◆ What the exercise asks: Pick out every line in the data below that holds "absolute".

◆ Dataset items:
┌──
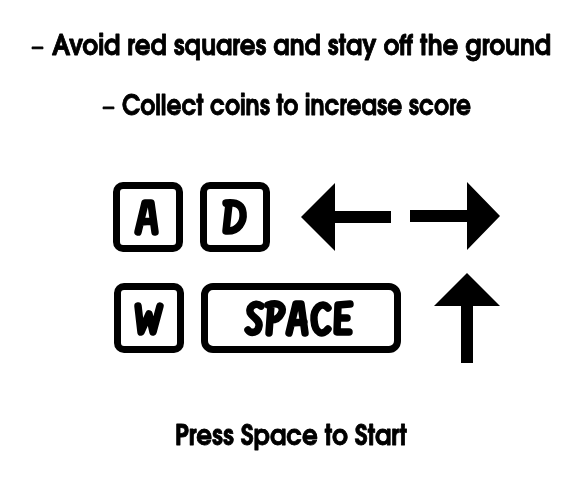
<!DOCTYPE html>
<html lang="en">
<head>
<meta charset="utf-8">
<title>How to play</title>
<style>
:root { --ink: #000; --paper: #fff; }
* { box-sizing: border-box; margin: 0; padding: 0; }
html, body { width: 582px; height: 485px; overflow: hidden; background: var(--paper); }
.instructions { position: relative; width: 582px; height: 485px; overflow: hidden; color: var(--ink); }
.line { position: absolute; left: 0; width: 582px; height: 44px; }
.rule-avoid { top: 24px; }
.rule-collect { top: 84px; }
.start { top: 414px; }
svg { display: block; overflow: visible; }
.line text {
  font: 700 28px "TeX Gyre Adventor", "Lato", sans-serif;
  fill: var(--ink); stroke: var(--ink); stroke-width: .8; stroke-linejoin: round;
}
.line .dash { font-weight: 400; }
.key {
  position: absolute; width: 70px; height: 70px;
  border: 7px solid var(--ink); border-radius: 10px;
}
.key svg { position: absolute; left: -7px; top: -7px; }
.key-a { left: 113px; top: 182px; }
.key-d { left: 200px; top: 182px; }
.key-w { left: 114px; top: 283px; }
.key-space { left: 201px; top: 283px; width: 200px; border-radius: 12px; }
.letter { fill: none; stroke: var(--ink); stroke-width: 7.5; stroke-linecap: round; stroke-linejoin: round; }
.arrows { position: absolute; left: 0; top: 0; fill: var(--ink); pointer-events: none; }
</style>
</head>
<body>
<main class="instructions">
  <p class="line rule-avoid">
    <svg width="582" height="44">
      <text class="dash" x="31" y="31" textLength="13" lengthAdjust="spacingAndGlyphs">-</text>
      <text x="52" y="31" textLength="499" lengthAdjust="spacingAndGlyphs">Avoid red squares and stay off the ground</text>
    </svg>
  </p>
  <p class="line rule-collect">
    <svg width="582" height="44">
      <text class="dash" x="102" y="31" textLength="13" lengthAdjust="spacingAndGlyphs">-</text>
      <text x="122" y="31" textLength="349" lengthAdjust="spacingAndGlyphs">Collect coins to increase score</text>
    </svg>
  </p>

  <div class="key key-a">
    <svg width="70" height="70" role="img" aria-label="A">
      <path class="letter" d="M25 50L32 21L38 21L42 50M28 40L40 39"/>
    </svg>
  </div>
  <div class="key key-d">
    <svg width="70" height="70" role="img" aria-label="D">
      <path class="letter" d="M29 22L26 49C39 50 44 39 43 31C42 22 35 20 26 21"/>
    </svg>
  </div>
  <div class="key key-w">
    <svg width="70" height="70" role="img" aria-label="W">
      <path class="letter" d="M24 23L27 49L35 31L39 49L46 23"/>
    </svg>
  </div>
  <div class="key key-space">
    <svg width="200" height="70" role="img" aria-label="SPACE">
      <g class="letter">
        <path d="M60 23C54 18 46 25 50 31C53 35 59 37 58 43C57 50 50 51 47 47"/>
        <path d="M70 22L68 50M67 22C79 18 84 25 80 31C78 35 74 37 70 37"/>
        <path d="M88 50L95 21L100 21L104 50M91 40L103 39"/>
        <path d="M127 25C121 17 112 26 113 37C114 51 122 53 127 46"/>
        <path d="M149 21L137 22L136 49L148 49M137 35L146 35"/>
      </g>
    </svg>
  </div>

  <svg class="arrows" width="582" height="485" viewBox="0 0 582 485">
    <path role="img" aria-label="Left arrow key" d="M301 217L335 183V211H391V223H335V251Z"/>
    <path role="img" aria-label="Right arrow key" d="M500 216L467 182V210H410V222H467V250Z"/>
    <path role="img" aria-label="Up arrow key" d="M467 273L500 306H473V363H461V306H434Z"/>
  </svg>

  <p class="line start">
    <svg width="582" height="44">
      <text x="175" y="31" textLength="232" lengthAdjust="spacingAndGlyphs">Press Space to Start</text>
    </svg>
  </p>
</main>
</body>
</html>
└──
◆ Result below:
.line { position: absolute; left: 0; width: 582px; height: 44px; }
  position: absolute; width: 70px; height: 70px;
.key svg { position: absolute; left: -7px; top: -7px; }
.arrows { position: absolute; left: 0; top: 0; fill: var(--ink); pointer-events: none; }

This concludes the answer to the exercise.